I hope you are all okay, and staying safe. 



A Small Musical Offering 

It’s a clear winter day in Malmsbury. The sun is taking its time to shine through each leaf, each blade of grass. In between zoom lessons, I'm sitting on the edge of the verandah with a cup of tea, thinking about the state of the world, and what it all might mean for artists, their wellbeing and connection with community. 

It’s difficult to sit with the uncertainty of these times. Not knowing when I’ll get to see friends and family who are either locked down in Melbourne, or living interstate or overseas. Not knowing when house concerts, bush dances, community potluck dinners and festivals will be able to happen. Not knowing how to express my affection for a friend or family member without giving them a huge hug.  

It was only the other day that I realised how much of an impact it’s had on me, not being able to catch up with my wonderful folk music family at the National Folk Festival in Canberra, which was cancelled this year because of the pandemic. Attending festivals as a performer is such a thrill and an incredible honour. Being steeped in music and deep, old friendships, even for just five days, brings me such joy and inspiration to keep going with my craft, all the way through to the next year. Although I realise this is the way it has to be for now, I’m yearning for those times, and hope they will come back around next year. 

With it being so different at the moment, and without any touring coming up in the near future, I am taking some time to work out more ways to keep making music, and to stay connected with my community and with everyone who has supported my music over the years.  

I’m excited to be recording again. It’s a daunting but great process to delve deep into some new subject matter - adjusting to rural life after 10 years in the big smoke, social anxiety, deception, death, the sweet comfort of old friendships.  

I am going to be releasing my next album one song at a time over the next year, and do a series of videos and live streamed concerts. I’ll be posting more about it all on my facebook & instagram pages as well as in my newsletter in the coming weeks. You can follow me / join my email list below. 

For now, I want to share with you a handful of songs that were recorded live at my show with Ari & Mia at Club Passim in Boston this February. Playing with Ari & Mia on our Northeast USA tour this year was such a delight, and because we didn’t capture much video or audio of the music we played, the memories and these recordings are precious to me, however rough and imperfect they are.

You can hear these tracks below, or at my Soundcloud Page.

I hope that as you read this you are well, and warm.  






The word ‘Slow’ used to have so many unconscious derogatory meanings for me. Unproductive, or lacking, lagging behind, stupid.

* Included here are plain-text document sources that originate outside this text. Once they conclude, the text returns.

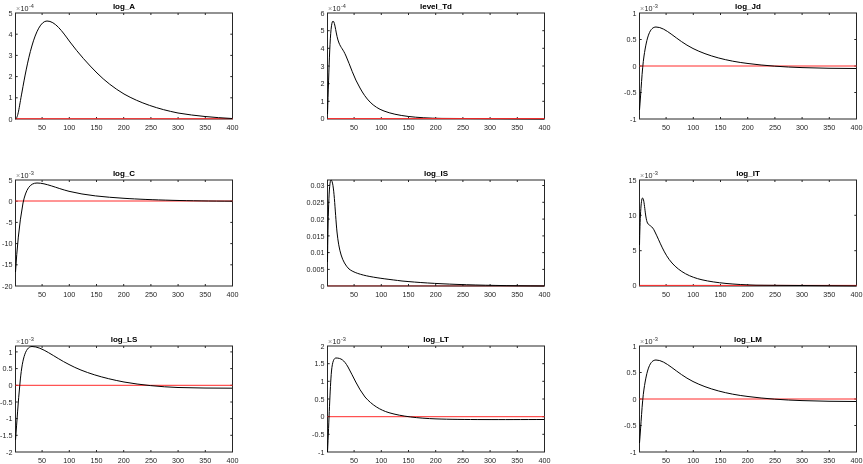
<!DOCTYPE html>
<html lang="en">
<head>
<meta charset="utf-8">
<title>Impulse responses</title>
<style>
:root { --paper: #fff; --ink: #000; --label: #262626; --faint: #8a8a8a; --zero: #ff2a2a; }
* { box-sizing: border-box; margin: 0; }
html, body { width: 863px; height: 464px; overflow: hidden; background: var(--paper); }
body { font-family: "Liberation Sans", Arial, sans-serif; color: var(--label); }
.charts { display: grid; width: 863px; height: 464px; overflow: hidden;
  grid-template-columns: repeat(3, 239px); grid-template-rows: repeat(3, 131px); gap: 35.5px 73px; }
figcaption { height: 13px; padding: 0 7px 0 16px; font-size: 8px; line-height: 13px; font-weight: 700; text-align: center; color: var(--ink); }
svg { display: block; overflow: visible; font-size: 7.2px; fill: var(--label); }
.shared { position: absolute; width: 0; height: 0; }
.frame { fill: none; stroke: var(--label); stroke-width: 1; }
.zero { stroke: var(--zero); stroke-width: 1; }
.curve { fill: none; stroke: var(--ink); stroke-width: 1; stroke-linejoin: round; }
.x-labels { text-anchor: middle; }
.y-labels { text-anchor: end; }
.times { fill: var(--faint); }
.power { font-size: 5.6px; }
</style>
</head>
<body>
<svg class="shared" aria-hidden="true">
  <defs>
    <g id="axes">
      <rect class="frame" x="15.5" y="13" width="217" height="106"/>
      <path class="frame" d="M42.1 119v-2M69.3 119v-2M96.5 119v-2M123.7 119v-2M150.9 119v-2M178.1 119v-2M205.3 119v-2M42.1 13v2M69.3 13v2M96.5 13v2M123.7 13v2M150.9 13v2M178.1 13v2M205.3 13v2"/>
      <g class="x-labels">
        <text x="42.1" y="129.5">50</text><text x="69.3" y="129.5">100</text><text x="96.5" y="129.5">150</text><text x="123.7" y="129.5">200</text><text x="150.9" y="129.5">250</text><text x="178.1" y="129.5">300</text><text x="205.3" y="129.5">350</text><text x="232.5" y="129.5">400</text>
      </g>
    </g>
    <path id="tick" class="frame" d="M15.5 0h2.2M230.3 0h2.2"/>
    <line id="zero" class="zero" x1="15.5" x2="232.5" y1="0" y2="0"/>
    <g id="scale"><text class="times" x="16" y="11">×</text><text x="20.5" y="11">10</text></g>
    <g id="scale-3"><use href="#scale"/><text class="power" x="29" y="8">-3</text></g>
    <g id="scale-4"><use href="#scale"/><text class="power" x="29" y="8">-4</text></g>
    <path id="slow-decay" class="curve" d="M15.5 110C17 92 18 70 20 56C23 36 26 27 32 27C42 27 52 40 69 48.5C84 56 103 61 124 63.5C141 65.7 160 67 178 67.6C196 68.2 214 68.5 232 68.5"/>
    <g id="unit-ticks">
      <use href="#tick" y="39.5"/><use href="#tick" y="66"/><use href="#tick" y="92.5"/>
      <g class="y-labels"><text x="12.5" y="15.6">1</text><text x="12.5" y="42.1">0.5</text><text x="12.5" y="68.6">0</text><text x="12.5" y="95.1">-0.5</text><text x="12.5" y="121.6">-1</text></g>
    </g>
  </defs>
</svg>

<main class="charts">
  <figure>
    <figcaption>log_A</figcaption>
    <svg width="239" height="118" viewBox="0 13 239 118">
      <use href="#axes"/><use href="#scale-4"/>
      <use href="#tick" y="34.2"/><use href="#tick" y="55.4"/><use href="#tick" y="76.6"/><use href="#tick" y="97.8"/>
      <g class="y-labels"><text x="12.5" y="15.6">5</text><text x="12.5" y="36.8">4</text><text x="12.5" y="58">3</text><text x="12.5" y="79.2">2</text><text x="12.5" y="100.4">1</text><text x="12.5" y="121.6">0</text></g>
      <use href="#zero" y="118.7"/>
      <path class="curve" d="M15.5 119C18 118 19 108 22 92C27 64 35 21 47 21C55 21 62 31 70 42C79 54 88 64 97 73C105 81 114 88 124 94C140 103 158 109 178 113C196 116 214 117.5 232 118.5"/>
    </svg>
  </figure>

  <figure>
    <figcaption>level_Td</figcaption>
    <svg width="239" height="118" viewBox="0 13 239 118">
      <use href="#axes"/><use href="#scale-4"/>
      <use href="#tick" y="30.7"/><use href="#tick" y="48.3"/><use href="#tick" y="66"/><use href="#tick" y="83.7"/><use href="#tick" y="101.3"/>
      <g class="y-labels"><text x="12.5" y="15.6">6</text><text x="12.5" y="33.3">5</text><text x="12.5" y="50.9">4</text><text x="12.5" y="68.6">3</text><text x="12.5" y="86.3">2</text><text x="12.5" y="103.9">1</text><text x="12.5" y="121.2">0</text></g>
      <path class="curve" d="M15.5 114C17 70 18 21 21 21C23 21 24 36 27 43C29 48 31 49 34 56C38 65 42 78 48 88C54 99 61 107 72 111C85 116 104 118 130 118.4L232 119"/>
      <use href="#zero" y="118.6"/>
    </svg>
  </figure>

  <figure>
    <figcaption>log_Jd</figcaption>
    <svg width="239" height="118" viewBox="0 13 239 118">
      <use href="#axes"/><use href="#scale-3"/><use href="#unit-ticks"/>
      <use href="#zero" y="66"/>
      <use href="#slow-decay"/>
    </svg>
  </figure>

  <figure>
    <figcaption>log_C</figcaption>
    <svg width="239" height="118" viewBox="0 13 239 118">
      <use href="#axes"/><use href="#scale-3"/>
      <use href="#tick" y="34.2"/><use href="#tick" y="55.4"/><use href="#tick" y="76.6"/><use href="#tick" y="97.8"/>
      <g class="y-labels"><text x="12.5" y="15.6">5</text><text x="12.5" y="36.8">0</text><text x="12.5" y="58">-5</text><text x="12.5" y="79.2">-10</text><text x="12.5" y="100.4">-15</text><text x="12.5" y="121.6">-20</text></g>
      <use href="#zero" y="34"/>
      <path class="curve" d="M15.5 105C17 82 19 58 23 36C26 22 30 16 37 16C46 16 56 21 69 24.3C86 28.5 104 30 124 31.3C150 33 190 34 232 34.2"/>
    </svg>
  </figure>

  <figure>
    <figcaption>log_IS</figcaption>
    <svg width="239" height="118" viewBox="0 13 239 118">
      <use href="#zero" y="118.9"/>
      <use href="#axes"/>
      <use href="#tick" y="18.5"/><use href="#tick" y="35.3"/><use href="#tick" y="52.1"/><use href="#tick" y="68.9"/><use href="#tick" y="85.6"/><use href="#tick" y="102.4"/>
      <g class="y-labels"><text x="12.5" y="21.1">0.03</text><text x="12.5" y="37.9">0.025</text><text x="12.5" y="54.7">0.02</text><text x="12.5" y="71.5">0.015</text><text x="12.5" y="88.2">0.01</text><text x="12.5" y="105">0.005</text><text x="12.5" y="121.6">0</text></g>
      <path class="curve" d="M15.5 95C16 50 17 13 19 13C22 13 23 45 25 65C27 84 30 95 37 102C46 109 66 111 90 114C122 117 160 118.5 232 119"/>
    </svg>
  </figure>

  <figure>
    <figcaption>log_IT</figcaption>
    <svg width="239" height="118" viewBox="0 13 239 118">
      <use href="#axes"/><use href="#scale-3"/>
      <use href="#tick" y="48.3"/><use href="#tick" y="83.7"/>
      <g class="y-labels"><text x="12.5" y="15.6">15</text><text x="12.5" y="50.9">10</text><text x="12.5" y="86.3">5</text><text x="12.5" y="121.2">0</text></g>
      <use href="#zero" y="118.4"/>
      <path class="curve" d="M15.5 78C16 52 17 31 18.5 31C20.5 31 21 51 23.5 56C25 59 28 58 31 65C36 75 40 87 48 96C56 105 66 110 78 112.8C92 116 110 117.5 132 118.2L232 118.9"/>
    </svg>
  </figure>

  <figure>
    <figcaption>log_LS</figcaption>
    <svg width="239" height="118" viewBox="0 13 239 118">
      <use href="#axes"/><use href="#scale-3"/>
      <use href="#tick" y="18.9"/><use href="#tick" y="35.6"/><use href="#tick" y="52.3"/><use href="#tick" y="69"/><use href="#tick" y="85.6"/><use href="#tick" y="102.3"/>
      <g class="y-labels"><text x="12.5" y="21.5">1</text><text x="12.5" y="38.2">0.5</text><text x="12.5" y="54.9">0</text><text x="12.5" y="71.6">-0.5</text><text x="12.5" y="88.2">-1</text><text x="12.5" y="104.9">-1.5</text><text x="12.5" y="121.6">-2</text></g>
      <use href="#zero" y="52.3"/>
      <path class="curve" d="M15.5 107C17 88 18 70 20 50C22 28 25 13.5 32 13.5C42 13.5 54 24 69 31.5C84 39.5 103 45 124 49C141 52 160 53.8 178 54.5C196 55 214 55.2 232 55.2"/>
    </svg>
  </figure>

  <figure>
    <figcaption>log_LT</figcaption>
    <svg width="239" height="118" viewBox="0 13 239 118">
      <use href="#axes"/><use href="#scale-3"/>
      <use href="#tick" y="30.7"/><use href="#tick" y="48.3"/><use href="#tick" y="66"/><use href="#tick" y="83.7"/><use href="#tick" y="101.3"/>
      <g class="y-labels"><text x="12.5" y="15.6">2</text><text x="12.5" y="33.3">1.5</text><text x="12.5" y="50.9">1</text><text x="12.5" y="68.6">0.5</text><text x="12.5" y="86.3">0</text><text x="12.5" y="103.9">-0.5</text><text x="12.5" y="121.6">-1</text></g>
      <use href="#zero" y="83.7"/>
      <path class="curve" d="M15.5 119C17 88 18 55 19.5 38C20.5 28 22 25 24 25C29 25 32 27 36 34C41 43 46 55 53 64C60 72 68 77 77 79.7C90 83.5 106 85.2 124 85.9C150 86.8 190 86.6 232 86.5"/>
    </svg>
  </figure>

  <figure>
    <figcaption>log_LM</figcaption>
    <svg width="239" height="118" viewBox="0 13 239 118">
      <use href="#axes"/><use href="#scale-3"/><use href="#unit-ticks"/>
      <use href="#zero" y="66"/>
      <use href="#slow-decay"/>
    </svg>
  </figure>
</main>
</body>
</html>
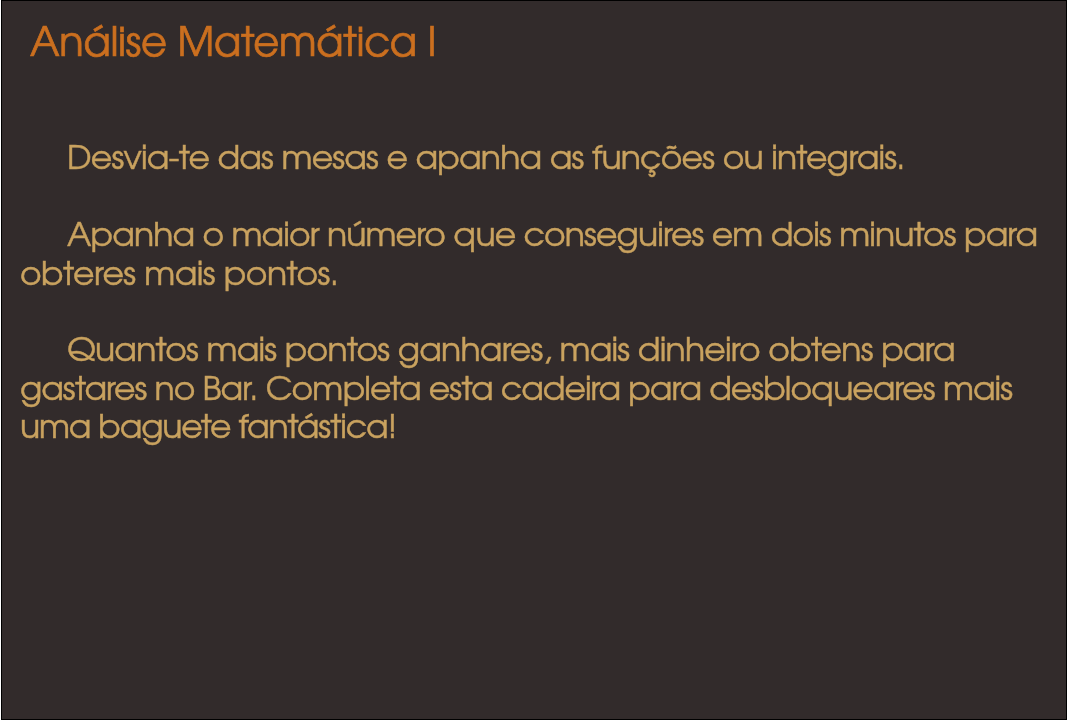
<!DOCTYPE html>
<html lang="pt">
<head>
<meta charset="utf-8">
<title>Análise Matemática I</title>
<style>
:root {
  --board: #322b2b;
  --edge: #000000;
  --paper: #ffffff;
  --title: #cb6f1f;
  --text: #c9a25f;
  --line: 38.4px;
}
* { box-sizing: border-box; margin: 0; padding: 0; }
html, body { width: 1067px; height: 721px; overflow: hidden; background: var(--paper); }
body { padding: 0 0 1px 1px; }
.board {
  width: 1066px;
  height: 720px;
  border: 1px solid var(--edge);
  background: var(--board);
  padding-left: 18px;
  display: flex;
  flex-direction: column;
  font-family: "TeX Gyre Adventor", "Lato", sans-serif;
  white-space: nowrap;
}
/* Each line sits on the bottom edge of its strut */
.title, .line { display: block; line-height: 0; }
.title::before, .line::before { content: ""; display: inline-block; height: var(--line); }
.title {
  padding: 17px 0 0 10px;
  font-size: 40px;
  font-weight: 400;
  letter-spacing: -0.3px;
  color: var(--title);
  -webkit-text-stroke: 0.7px var(--title);
}
.rules {
  margin-top: 75px;
  display: flex;
  flex-direction: column;
  gap: var(--line);
  font-size: 33px;
  color: var(--text);
  -webkit-text-stroke: 0.5px var(--text);
}
.line { letter-spacing: var(--track); }
.line:first-child { padding-left: 47px; }
</style>
</head>
<body>
<main class="board">
  <h1 class="title">Análise Matemática I</h1>
  <section class="rules">
    <p><span class="line" style="--track:-0.77px">Desvia-te das mesas e apanha as funções ou integrais.</span></p>
    <p>
      <span class="line" style="--track:-0.86px">Apanha o maior número que conseguires em dois minutos para</span>
      <span class="line" style="--track:-0.5px">obteres mais pontos.</span>
    </p>
    <p>
      <span class="line" style="--track:-0.74px">Quantos mais pontos ganhares, mais dinheiro obtens para</span>
      <span class="line" style="--track:-0.95px">gastares no Bar. Completa esta cadeira para desbloqueares mais</span>
      <span class="line" style="--track:-1.1px">uma baguete fantástica!</span>
    </p>
  </section>
</main>
</body>
</html>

I used to turn my nose up at slowness, because somehow along the way I learned that going slowly went against all the things I had been taught about how I should live my life. 

A silver lining of this strange year, for me, has been that slowness is actually a really really important part of my life. Going slowly has helped me to learn how to listen to my heart more closely, allowing me to make better decisions. And it’s also helping me to be more present with others, which has really been helping me to feel more connected and less anxious. It’s also been helping me to let go of my perceived need to always push myself to achieve. And it’s got me doing things I’d been neglecting, like gardening and cooking and playing my guitar. I realise that going slowly may not be the right thing or even possible for everyone at the moment. But it’s been a beautiful change for me that I’m really thankful for. 

I hope that you are all finding your rhythm through these uncertain times. 

Love, Lucy